Both countries and private users can benefit from clean energy. They not only care for the environment by using clean energy but also to save money.
The world consumes an average of 3000 kWh of electricity per person every year (distributed unevenly between countries that consume 200 and others that consume 15000). Beyond the numbers, behind this is the need to reduce consumption to avoid negative effects on the environment, and to replace the use of non-renewable energy with green energy.
The transition from non-renewable energies to renewable energies is everyone’s job. It is a commitment that governments must make in terms of legislation, large companies (because they are the ones that offer different energy alternatives and also those that consume the most), and finally each user, who makes the decisions at home.

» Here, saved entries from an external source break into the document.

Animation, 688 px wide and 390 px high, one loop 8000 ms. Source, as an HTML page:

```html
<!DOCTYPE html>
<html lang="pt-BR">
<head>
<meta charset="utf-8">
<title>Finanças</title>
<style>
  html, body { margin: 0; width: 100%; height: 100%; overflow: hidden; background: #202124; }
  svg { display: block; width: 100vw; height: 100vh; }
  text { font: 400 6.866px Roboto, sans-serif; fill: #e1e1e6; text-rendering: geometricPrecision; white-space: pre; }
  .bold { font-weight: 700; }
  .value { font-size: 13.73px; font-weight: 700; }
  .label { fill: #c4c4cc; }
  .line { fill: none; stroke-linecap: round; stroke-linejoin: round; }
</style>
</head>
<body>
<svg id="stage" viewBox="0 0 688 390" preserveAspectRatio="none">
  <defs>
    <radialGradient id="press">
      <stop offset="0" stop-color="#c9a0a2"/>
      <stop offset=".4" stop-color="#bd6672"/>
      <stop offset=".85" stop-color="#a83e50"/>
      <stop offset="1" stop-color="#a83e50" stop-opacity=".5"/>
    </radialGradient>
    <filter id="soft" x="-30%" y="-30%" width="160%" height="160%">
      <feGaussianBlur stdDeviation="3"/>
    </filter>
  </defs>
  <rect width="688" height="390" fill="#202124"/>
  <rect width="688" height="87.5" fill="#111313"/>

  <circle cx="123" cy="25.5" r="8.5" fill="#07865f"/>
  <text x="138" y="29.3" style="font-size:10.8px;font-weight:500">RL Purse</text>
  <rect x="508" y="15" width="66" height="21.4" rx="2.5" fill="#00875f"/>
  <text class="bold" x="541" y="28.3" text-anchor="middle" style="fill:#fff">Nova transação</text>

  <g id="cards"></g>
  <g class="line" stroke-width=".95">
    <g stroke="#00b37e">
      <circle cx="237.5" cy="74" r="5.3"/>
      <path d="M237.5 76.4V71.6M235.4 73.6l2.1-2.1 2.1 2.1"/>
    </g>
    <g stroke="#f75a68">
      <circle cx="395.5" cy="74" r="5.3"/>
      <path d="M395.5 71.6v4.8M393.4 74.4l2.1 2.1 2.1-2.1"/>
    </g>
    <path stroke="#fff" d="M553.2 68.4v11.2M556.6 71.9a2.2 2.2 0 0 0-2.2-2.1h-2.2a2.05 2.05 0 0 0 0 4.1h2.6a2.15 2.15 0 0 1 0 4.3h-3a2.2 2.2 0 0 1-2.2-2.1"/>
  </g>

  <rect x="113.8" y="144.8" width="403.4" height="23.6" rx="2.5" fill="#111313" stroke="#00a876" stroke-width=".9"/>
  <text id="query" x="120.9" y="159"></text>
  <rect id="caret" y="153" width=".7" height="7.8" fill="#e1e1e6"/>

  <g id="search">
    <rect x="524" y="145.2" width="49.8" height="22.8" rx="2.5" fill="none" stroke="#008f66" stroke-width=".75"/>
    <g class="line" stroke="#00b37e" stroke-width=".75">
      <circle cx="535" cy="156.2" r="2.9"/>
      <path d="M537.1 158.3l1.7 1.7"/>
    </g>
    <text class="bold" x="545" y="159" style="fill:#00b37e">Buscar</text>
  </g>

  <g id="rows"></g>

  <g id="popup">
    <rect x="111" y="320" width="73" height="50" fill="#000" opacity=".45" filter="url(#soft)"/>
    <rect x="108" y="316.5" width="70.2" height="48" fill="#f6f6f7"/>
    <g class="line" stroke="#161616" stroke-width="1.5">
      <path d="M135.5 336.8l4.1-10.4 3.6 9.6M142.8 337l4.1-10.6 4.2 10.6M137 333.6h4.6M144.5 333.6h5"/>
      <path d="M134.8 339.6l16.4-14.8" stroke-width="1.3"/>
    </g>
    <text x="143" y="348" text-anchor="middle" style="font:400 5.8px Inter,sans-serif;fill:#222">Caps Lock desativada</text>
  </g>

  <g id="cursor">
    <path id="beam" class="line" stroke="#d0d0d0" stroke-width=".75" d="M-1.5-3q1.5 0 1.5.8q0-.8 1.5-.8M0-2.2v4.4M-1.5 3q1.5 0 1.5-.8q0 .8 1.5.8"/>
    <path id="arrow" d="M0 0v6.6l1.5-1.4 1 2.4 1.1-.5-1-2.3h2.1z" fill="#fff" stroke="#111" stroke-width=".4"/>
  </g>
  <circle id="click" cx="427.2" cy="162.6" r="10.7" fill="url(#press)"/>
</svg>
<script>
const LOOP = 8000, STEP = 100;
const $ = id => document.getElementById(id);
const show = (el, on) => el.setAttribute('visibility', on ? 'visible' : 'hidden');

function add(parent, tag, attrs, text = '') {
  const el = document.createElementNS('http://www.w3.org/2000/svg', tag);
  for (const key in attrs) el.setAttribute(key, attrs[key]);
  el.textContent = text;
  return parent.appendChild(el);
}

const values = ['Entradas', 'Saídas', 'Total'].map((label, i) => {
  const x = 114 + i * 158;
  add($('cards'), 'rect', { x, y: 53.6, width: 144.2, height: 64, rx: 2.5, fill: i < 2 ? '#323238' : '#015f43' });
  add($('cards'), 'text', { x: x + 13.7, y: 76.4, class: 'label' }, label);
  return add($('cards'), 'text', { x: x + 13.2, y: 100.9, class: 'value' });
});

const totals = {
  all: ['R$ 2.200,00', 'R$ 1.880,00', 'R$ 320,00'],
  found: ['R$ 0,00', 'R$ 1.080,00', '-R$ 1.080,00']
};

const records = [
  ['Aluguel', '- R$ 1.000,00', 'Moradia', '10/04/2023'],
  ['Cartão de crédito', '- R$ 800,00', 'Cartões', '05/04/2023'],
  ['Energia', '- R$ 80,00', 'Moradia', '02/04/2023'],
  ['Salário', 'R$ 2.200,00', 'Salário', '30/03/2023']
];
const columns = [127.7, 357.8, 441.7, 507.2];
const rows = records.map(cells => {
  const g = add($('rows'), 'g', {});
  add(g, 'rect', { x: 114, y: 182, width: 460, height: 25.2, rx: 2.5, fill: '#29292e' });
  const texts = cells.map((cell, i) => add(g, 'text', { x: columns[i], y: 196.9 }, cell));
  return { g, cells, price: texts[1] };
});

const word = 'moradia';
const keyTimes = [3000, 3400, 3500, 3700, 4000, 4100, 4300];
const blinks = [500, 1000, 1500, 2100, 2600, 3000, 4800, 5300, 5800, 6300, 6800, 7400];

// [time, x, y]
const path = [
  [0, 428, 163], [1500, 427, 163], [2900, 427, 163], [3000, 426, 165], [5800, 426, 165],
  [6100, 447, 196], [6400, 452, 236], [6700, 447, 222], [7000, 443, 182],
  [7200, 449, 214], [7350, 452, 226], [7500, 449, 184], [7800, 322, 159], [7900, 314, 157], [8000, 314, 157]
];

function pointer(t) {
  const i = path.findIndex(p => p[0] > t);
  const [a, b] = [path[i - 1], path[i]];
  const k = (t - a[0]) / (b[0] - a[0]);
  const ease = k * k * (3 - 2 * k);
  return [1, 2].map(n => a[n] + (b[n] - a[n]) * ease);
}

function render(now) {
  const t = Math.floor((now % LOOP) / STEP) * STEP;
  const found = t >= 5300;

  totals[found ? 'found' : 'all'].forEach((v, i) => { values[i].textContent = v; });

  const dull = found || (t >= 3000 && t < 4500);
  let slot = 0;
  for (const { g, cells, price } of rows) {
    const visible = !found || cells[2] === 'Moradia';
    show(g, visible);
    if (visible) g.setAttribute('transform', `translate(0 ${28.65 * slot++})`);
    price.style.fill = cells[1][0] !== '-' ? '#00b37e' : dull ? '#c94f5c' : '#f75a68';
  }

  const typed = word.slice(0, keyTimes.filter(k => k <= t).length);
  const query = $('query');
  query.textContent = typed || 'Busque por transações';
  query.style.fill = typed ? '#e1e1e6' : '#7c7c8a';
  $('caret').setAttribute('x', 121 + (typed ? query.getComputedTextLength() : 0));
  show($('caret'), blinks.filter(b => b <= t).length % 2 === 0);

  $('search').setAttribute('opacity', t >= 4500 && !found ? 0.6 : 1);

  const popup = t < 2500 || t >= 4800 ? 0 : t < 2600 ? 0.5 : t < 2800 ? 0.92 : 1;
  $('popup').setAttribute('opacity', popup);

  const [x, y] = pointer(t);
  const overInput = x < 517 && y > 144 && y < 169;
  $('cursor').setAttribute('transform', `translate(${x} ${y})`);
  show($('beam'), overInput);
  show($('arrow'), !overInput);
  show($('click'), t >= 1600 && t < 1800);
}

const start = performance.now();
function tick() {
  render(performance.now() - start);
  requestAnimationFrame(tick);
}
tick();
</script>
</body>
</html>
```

However, many myths circulate behind the adoption of renewable energies. One of them is that green energy is necessarily more expensive than traditional sources.

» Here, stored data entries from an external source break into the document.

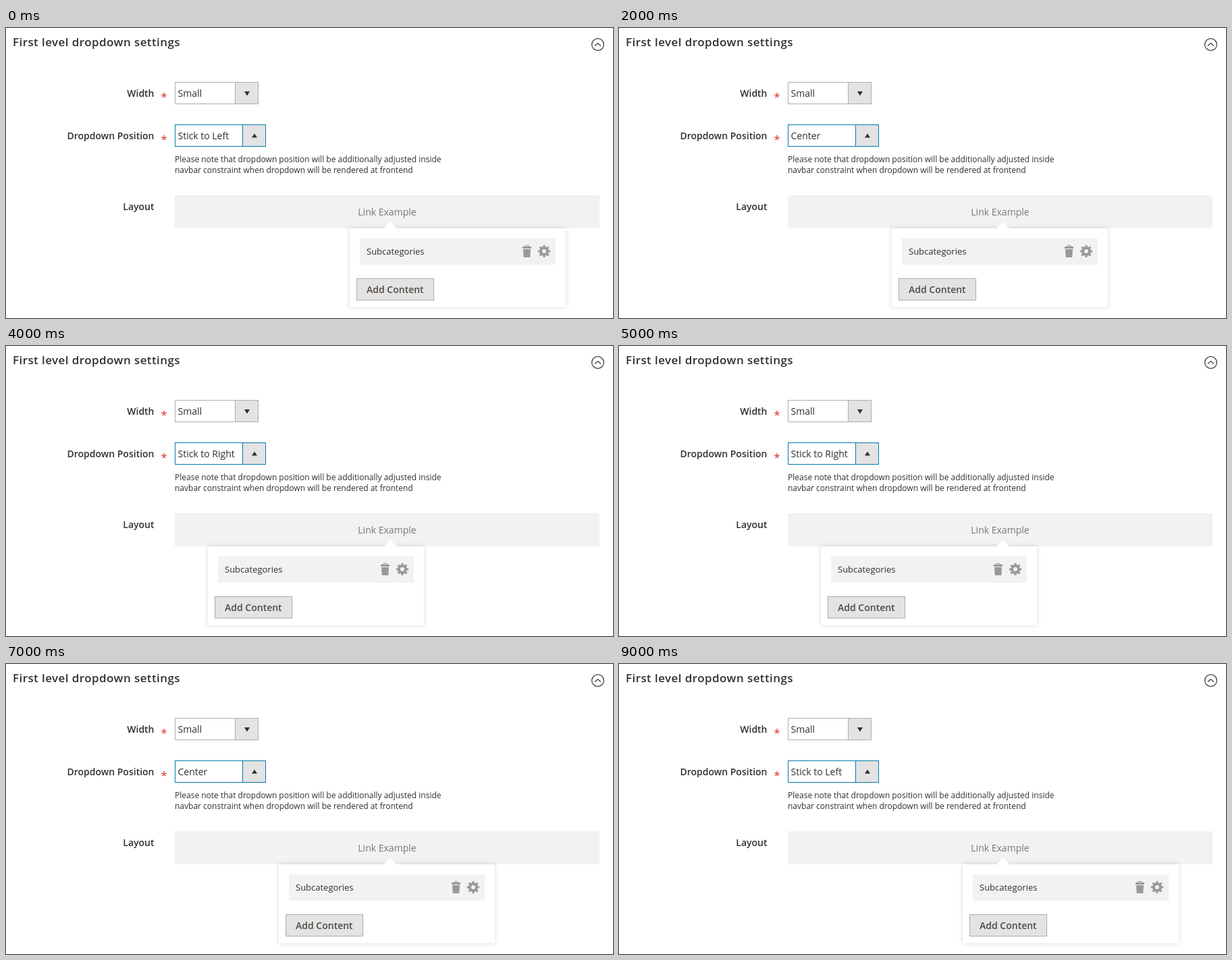
These frames come from a looping animation (899x430 px, 10000 ms). An HTML page:

```html
<!DOCTYPE html>
<html lang="en">
<head>
<meta charset="utf-8">
<title>Dropdown settings</title>
<style>
  html, body { margin: 0; width: 100%; height: 100%; overflow: hidden; background: #fff; }
  svg { display: block; font: 14px "Open Sans", sans-serif; fill: #303030; }
  .bold { font-weight: 600; }
  .label { font-weight: 600; text-anchor: end; }
  .title { font-size: 17px; font-weight: 600; letter-spacing: .025em; }
  .note { font-size: 12px; }
  .star { font-size: 16px; fill: #e22626; }
  .muted { fill: #777; text-anchor: middle; }
  .panel { fill: #f2f2f2; }
  .icon { fill: #999; }
  .white { fill: #fff; }
  .box { fill: #fff; stroke: #adadad; }
  .gray { fill: #e3e3e3; stroke: #adadad; }
  .active { stroke: #007aae; }
  .line { fill: none; stroke: #41362f; stroke-width: 1.2; }
  .ring { fill: none; stroke: #999; }
  #popup > .card { filter: drop-shadow(0 0 3px rgba(0, 0, 0, .16)); }
</style>
</head>
<body>
<svg width="899" height="430" viewBox="0 0 899 430">
  <text class="title" x="10" y="27">First level dropdown settings</text>
  <circle class="line" cx="876.5" cy="24.5" r="8.9"/>
  <path class="line" d="M872 26.5l4.5-4 4.5 4"/>

  <text class="label" x="219.5" y="102">Width</text>
  <text class="star" x="229.5" y="108">*</text>
  <rect class="box" x="250.5" y="80.5" width="123" height="32"/>
  <rect class="gray" x="339.5" y="80.5" width="34" height="32"/>
  <path d="M353 94h8l-4 6.500z"/>
  <text x="254.500" y="102">Small</text>

  <text class="label" x="219.5" y="165">Dropdown Position</text>
  <text class="star" x="229.5" y="171">*</text>
  <rect class="box active" x="250.5" y="143.5" width="134" height="32"/>
  <rect class="gray active" x="350.5" y="143.5" width="34" height="32"/>
  <path d="M364 162.500h8l-4-6z"/>
  <text id="position" x="254.500" y="165"></text>
  <text class="note" x="250" y="199">Please note that dropdown position will be additionally adjusted inside</text>
  <text class="note" x="250" y="215">navbar constraint when dropdown will be rendered at frontend</text>

  <text class="label" x="219.5" y="270">Layout</text>
  <rect class="panel" x="250" y="248" width="629" height="49"/>
  <text class="muted" x="564.5" y="278">Link Example</text>

  <g id="popup">
    <rect class="card white" y="297" width="320" height="117"/>
    <rect class="panel" x="15" y="312" width="290" height="39"/>
    <text x="25" y="336" font-size="13">Subcategories</text>
    <path class="icon" fill-rule="evenodd" d="M256 324h3.500v-2h6v2h3.500v3h-13zM260.500 323v1h4v-1zM257 328h11l-.7 12h-9.600z"/>
    <g transform="translate(288 331)">
      <circle class="ring" r="5" stroke-width="4"/>
      <circle class="ring" r="7.5" stroke-width="3.200" pathLength="16" stroke-dasharray="1" stroke-dashoffset=".5"/>
    </g>
    <rect class="gray" x="10.5" y="371.5" width="114" height="32"/>
    <text class="bold" x="25" y="393" fill="#514943">Add Content</text>
  </g>
  <path class="white" d="M559 297.500l10-10 10 10z"/>
</svg>
<script>
  const STEP = 1000;
  const left = { label: "Stick to Left", x: 509 };
  const center = { label: "Center", x: 404 };
  const right = { label: "Stick to Right", x: 299 };
  const timeline = [left, left, center, center, right, right, center, center, center, left];

  const position = document.getElementById("position");
  const popup = document.getElementById("popup");
  const start = performance.now();

  function draw() {
    const step = Math.floor((performance.now() - start) / STEP) % timeline.length;
    const { label, x } = timeline[step];
    position.textContent = label;
    popup.setAttribute("transform", `translate(${x} 0)`);
    requestAnimationFrame(draw);
  }
  draw();
</script>
</body>
</html>
```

Today, I’ll explain why renewable energy can be more economical, both at the macro-level (for states and companies) and for individual users, and how each can contribute from his place to this passage.
According to Clean Energy ORG, in some countries, it has already been shown that clean energy can be cheaper. A Latin American example is Uruguay, where generating conventional thermal energy with imported fuels, costs more than the US $110 MWh, while its wind energy costs US $64 MWh. Uruguay’s commitment to clean energy has allowed it to save an enormous amount of money.
Energy prices correspond to the resources each country has. Therefore, a country with abundant hydrocarbon reserves and limited extraction costs will have a lower conventional energy cost than another country without those reserves or with other costs. On the contrary, a country that has natural resources of excellent quality (such as wind and solar) will be able to produce renewable energies more economically than other types of energy.
The passage to clean energy is not only in the hands of the country’s leaders but also of the consumers. In order for there to be renewable energies in a country, greater consumer awareness is necessary in order for this passage to be a viable option.
But, as Clean Energy ORG explains, there are many companies that are analyzing and ensuring higher percentages of clean energy in their supply matrix. According to one businessman: “It is a project that has to make sense from the economic point of view, and also from the cultural point of view”.
We can all do a lot, from small daily behaviors to larger decisions, such as those we make when building or renovating our home.
It is to be hoped that in the near future many more possibilities will open up, such as transforming users into clean energy generators. But, there is already a lot to be done today.
Also, many countries are viewing clean energy as a commitment to sustainability. The signing of the Paris Agreement and its complementary documents by almost 200 countries, is a clear symptom that there is increasing awareness and commitment in this regard, and Latin America can be a relevant actor in this new challenge by incorporating these forms of clean energy.
But there is still a long way to go, and everyone plays a big part in the clean energy movement. From a country’s decision to vote on a law to pass to our decision to choose to vacation in a lodge fed by green energy, or something as small as disconnecting appliances that are not in use, we can all do something to move towards this new paradigm.